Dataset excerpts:
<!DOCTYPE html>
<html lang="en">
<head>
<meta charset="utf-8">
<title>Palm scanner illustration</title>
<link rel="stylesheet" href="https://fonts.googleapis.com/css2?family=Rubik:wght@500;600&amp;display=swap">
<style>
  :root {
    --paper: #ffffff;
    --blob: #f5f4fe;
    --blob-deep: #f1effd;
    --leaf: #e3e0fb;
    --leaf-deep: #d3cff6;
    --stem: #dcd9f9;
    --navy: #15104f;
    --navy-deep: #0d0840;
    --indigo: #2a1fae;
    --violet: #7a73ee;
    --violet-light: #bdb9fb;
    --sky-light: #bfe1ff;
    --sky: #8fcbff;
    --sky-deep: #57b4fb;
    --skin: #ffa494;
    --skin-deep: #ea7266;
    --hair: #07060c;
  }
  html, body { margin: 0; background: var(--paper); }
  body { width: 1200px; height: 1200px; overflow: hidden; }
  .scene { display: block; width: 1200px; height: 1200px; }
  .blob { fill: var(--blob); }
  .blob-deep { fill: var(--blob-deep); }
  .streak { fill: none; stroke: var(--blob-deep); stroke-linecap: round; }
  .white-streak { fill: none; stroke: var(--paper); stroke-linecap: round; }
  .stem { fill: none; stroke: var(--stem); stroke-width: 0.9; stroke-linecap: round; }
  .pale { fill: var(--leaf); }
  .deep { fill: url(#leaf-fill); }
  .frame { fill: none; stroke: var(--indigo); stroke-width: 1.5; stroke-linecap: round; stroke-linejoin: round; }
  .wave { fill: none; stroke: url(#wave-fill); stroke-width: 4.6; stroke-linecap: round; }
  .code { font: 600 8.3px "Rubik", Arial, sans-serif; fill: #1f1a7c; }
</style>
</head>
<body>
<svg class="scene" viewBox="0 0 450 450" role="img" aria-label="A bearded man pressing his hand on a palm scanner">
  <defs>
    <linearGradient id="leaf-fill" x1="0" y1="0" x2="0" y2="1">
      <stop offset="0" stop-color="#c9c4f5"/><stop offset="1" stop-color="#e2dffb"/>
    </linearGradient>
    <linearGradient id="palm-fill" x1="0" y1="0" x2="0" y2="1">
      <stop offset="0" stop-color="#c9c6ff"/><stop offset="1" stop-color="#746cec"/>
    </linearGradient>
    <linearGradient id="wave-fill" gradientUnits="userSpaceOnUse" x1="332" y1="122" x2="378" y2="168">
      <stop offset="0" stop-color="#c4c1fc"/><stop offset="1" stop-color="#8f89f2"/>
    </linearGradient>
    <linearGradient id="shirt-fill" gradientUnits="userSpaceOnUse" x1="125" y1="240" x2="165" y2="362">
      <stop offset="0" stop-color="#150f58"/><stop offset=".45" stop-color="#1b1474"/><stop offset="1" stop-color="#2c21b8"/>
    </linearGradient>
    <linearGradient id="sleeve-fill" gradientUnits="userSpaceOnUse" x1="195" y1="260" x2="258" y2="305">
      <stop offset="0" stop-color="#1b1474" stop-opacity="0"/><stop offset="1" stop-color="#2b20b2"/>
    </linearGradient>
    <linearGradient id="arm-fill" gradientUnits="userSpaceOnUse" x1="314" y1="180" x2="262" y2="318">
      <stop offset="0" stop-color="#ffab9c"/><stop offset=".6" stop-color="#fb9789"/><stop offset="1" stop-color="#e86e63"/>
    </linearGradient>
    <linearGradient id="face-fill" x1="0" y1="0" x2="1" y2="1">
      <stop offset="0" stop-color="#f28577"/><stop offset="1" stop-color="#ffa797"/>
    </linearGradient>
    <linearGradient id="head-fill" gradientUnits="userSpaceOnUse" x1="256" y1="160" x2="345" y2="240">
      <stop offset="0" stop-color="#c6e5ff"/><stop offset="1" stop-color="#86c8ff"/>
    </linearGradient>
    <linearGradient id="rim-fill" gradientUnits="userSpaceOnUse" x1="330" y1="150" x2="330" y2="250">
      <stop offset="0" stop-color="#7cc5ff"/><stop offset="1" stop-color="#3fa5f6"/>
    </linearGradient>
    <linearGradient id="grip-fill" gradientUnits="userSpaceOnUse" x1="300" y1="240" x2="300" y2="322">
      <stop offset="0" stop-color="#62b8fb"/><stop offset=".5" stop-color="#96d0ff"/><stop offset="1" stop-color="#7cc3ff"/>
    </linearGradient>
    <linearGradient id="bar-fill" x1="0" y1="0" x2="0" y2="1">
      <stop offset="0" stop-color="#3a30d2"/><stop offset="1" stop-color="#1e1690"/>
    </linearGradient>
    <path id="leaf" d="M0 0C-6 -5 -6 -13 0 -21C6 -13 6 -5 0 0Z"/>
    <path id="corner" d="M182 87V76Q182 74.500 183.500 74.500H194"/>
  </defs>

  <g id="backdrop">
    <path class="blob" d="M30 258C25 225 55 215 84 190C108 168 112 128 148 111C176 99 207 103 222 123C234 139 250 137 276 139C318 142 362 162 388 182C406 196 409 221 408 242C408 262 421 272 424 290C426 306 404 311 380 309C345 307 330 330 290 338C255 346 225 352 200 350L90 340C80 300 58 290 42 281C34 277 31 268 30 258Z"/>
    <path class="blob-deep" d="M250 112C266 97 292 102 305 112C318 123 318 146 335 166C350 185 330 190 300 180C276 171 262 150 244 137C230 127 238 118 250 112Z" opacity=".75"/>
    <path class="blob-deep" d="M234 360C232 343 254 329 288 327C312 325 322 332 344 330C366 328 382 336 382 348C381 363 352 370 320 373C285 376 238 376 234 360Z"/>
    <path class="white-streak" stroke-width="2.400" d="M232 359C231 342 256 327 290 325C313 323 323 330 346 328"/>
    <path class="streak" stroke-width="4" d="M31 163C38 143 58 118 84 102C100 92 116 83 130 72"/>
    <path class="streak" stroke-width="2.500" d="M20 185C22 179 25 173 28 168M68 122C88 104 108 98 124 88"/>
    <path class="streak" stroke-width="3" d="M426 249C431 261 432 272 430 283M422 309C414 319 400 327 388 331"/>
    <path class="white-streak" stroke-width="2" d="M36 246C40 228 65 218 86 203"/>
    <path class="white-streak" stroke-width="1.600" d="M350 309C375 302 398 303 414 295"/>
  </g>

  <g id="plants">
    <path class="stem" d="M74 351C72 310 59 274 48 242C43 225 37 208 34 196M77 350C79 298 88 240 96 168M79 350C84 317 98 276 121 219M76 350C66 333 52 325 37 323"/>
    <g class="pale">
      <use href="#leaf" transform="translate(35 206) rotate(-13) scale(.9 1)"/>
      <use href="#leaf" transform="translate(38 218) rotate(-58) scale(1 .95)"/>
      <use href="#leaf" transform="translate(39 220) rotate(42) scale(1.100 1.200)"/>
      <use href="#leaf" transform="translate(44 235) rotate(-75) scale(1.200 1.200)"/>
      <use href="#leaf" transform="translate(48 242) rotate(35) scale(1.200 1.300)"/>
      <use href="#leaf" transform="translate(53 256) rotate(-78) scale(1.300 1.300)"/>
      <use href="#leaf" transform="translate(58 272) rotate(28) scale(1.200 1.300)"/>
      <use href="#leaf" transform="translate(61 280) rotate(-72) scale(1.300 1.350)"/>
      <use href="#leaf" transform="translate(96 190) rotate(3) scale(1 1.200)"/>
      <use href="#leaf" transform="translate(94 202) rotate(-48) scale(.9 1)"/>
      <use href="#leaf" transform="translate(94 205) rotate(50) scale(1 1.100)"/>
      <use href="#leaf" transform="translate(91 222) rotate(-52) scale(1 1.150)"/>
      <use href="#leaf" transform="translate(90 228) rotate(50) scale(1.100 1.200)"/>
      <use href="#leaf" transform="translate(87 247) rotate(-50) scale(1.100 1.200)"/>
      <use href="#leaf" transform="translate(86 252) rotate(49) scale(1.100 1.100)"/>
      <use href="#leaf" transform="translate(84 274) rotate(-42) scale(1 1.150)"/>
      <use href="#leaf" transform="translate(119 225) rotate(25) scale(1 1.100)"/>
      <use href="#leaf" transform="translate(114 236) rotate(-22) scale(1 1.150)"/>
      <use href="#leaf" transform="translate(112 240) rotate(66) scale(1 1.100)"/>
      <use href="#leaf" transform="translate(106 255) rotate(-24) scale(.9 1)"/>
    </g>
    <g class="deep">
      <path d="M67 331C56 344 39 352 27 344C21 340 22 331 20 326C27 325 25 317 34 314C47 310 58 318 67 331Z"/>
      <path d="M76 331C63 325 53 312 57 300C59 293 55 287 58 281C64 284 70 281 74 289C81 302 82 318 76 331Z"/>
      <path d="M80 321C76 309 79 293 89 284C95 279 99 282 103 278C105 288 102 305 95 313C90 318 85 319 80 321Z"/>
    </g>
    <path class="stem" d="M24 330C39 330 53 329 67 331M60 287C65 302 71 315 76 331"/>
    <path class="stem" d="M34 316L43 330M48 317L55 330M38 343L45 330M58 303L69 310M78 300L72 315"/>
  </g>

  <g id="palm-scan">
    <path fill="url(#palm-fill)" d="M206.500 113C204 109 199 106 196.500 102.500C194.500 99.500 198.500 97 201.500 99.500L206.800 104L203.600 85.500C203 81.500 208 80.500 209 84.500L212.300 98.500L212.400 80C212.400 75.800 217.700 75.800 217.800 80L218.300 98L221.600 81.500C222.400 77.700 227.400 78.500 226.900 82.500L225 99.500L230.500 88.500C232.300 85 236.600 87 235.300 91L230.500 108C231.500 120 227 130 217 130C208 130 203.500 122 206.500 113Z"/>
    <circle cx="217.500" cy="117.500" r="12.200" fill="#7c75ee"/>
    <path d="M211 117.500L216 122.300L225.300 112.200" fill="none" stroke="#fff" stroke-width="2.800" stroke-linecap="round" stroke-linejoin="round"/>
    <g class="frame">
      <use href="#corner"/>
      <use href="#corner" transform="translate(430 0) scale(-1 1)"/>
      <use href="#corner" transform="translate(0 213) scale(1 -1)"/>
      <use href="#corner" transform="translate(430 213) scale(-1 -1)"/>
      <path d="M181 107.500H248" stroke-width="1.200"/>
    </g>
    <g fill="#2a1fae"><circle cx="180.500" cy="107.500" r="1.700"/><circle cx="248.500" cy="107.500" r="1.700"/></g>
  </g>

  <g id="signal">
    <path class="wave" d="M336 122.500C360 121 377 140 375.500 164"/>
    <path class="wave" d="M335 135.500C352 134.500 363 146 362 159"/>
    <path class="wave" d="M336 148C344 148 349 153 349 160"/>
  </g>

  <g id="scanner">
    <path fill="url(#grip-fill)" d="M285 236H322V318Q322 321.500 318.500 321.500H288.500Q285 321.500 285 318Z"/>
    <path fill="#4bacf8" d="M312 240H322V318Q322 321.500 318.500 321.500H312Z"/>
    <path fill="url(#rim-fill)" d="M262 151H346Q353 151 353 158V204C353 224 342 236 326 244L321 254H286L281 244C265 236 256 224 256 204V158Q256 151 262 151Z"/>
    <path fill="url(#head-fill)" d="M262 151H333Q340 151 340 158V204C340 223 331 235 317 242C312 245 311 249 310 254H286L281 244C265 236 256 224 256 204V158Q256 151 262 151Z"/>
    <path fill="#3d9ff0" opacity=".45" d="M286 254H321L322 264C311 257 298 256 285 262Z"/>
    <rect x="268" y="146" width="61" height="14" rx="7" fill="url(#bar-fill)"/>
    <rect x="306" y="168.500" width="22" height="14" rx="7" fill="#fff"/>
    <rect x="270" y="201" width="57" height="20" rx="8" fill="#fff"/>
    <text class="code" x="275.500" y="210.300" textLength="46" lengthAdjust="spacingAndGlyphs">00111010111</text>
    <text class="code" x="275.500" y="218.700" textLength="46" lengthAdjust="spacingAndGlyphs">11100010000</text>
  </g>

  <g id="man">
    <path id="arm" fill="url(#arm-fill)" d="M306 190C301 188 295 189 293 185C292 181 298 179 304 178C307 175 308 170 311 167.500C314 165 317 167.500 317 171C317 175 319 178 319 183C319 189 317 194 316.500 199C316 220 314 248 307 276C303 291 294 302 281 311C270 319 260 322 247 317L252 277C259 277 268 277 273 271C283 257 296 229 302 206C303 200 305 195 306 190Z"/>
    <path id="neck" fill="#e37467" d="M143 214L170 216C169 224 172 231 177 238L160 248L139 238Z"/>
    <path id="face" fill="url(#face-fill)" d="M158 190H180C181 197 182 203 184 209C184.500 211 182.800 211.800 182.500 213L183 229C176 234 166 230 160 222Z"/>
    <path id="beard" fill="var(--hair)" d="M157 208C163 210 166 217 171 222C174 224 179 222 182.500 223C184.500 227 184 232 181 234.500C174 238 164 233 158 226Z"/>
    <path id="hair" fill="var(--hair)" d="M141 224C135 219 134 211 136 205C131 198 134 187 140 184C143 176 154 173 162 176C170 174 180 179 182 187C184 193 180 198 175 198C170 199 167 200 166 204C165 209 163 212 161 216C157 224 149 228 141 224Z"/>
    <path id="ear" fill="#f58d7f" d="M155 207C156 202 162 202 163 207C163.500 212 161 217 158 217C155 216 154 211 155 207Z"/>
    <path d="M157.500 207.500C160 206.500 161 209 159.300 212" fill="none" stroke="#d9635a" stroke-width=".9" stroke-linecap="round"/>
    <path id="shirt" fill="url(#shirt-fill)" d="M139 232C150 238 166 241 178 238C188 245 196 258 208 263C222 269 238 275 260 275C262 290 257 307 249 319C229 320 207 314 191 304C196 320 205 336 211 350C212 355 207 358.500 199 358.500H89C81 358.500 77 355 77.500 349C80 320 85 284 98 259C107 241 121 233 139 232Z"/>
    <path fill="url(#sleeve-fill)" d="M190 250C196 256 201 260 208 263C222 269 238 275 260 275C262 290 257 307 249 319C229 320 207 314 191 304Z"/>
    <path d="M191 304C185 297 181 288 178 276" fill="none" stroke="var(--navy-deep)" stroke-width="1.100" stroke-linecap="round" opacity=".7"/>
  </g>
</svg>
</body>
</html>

> Work required:
Reproduce verbatim the stretch of lines beginning with the one containing "207.500C160 206.500 161" and ending at the close of the entries above.

> Response area:
    <path d="M157.500 207.500C160 206.500 161 209 159.300 212" fill="none" stroke="#d9635a" stroke-width=".9" stroke-linecap="round"/>
    <path id="shirt" fill="url(#shirt-fill)" d="M139 232C150 238 166 241 178 238C188 245 196 258 208 263C222 269 238 275 260 275C262 290 257 307 249 319C229 320 207 314 191 304C196 320 205 336 211 350C212 355 207 358.500 199 358.500H89C81 358.500 77 355 77.500 349C80 320 85 284 98 259C107 241 121 233 139 232Z"/>
    <path fill="url(#sleeve-fill)" d="M190 250C196 256 201 260 208 263C222 269 238 275 260 275C262 290 257 307 249 319C229 320 207 314 191 304Z"/>
    <path d="M191 304C185 297 181 288 178 276" fill="none" stroke="var(--navy-deep)" stroke-width="1.100" stroke-linecap="round" opacity=".7"/>
  </g>
</svg>
</body>
</html>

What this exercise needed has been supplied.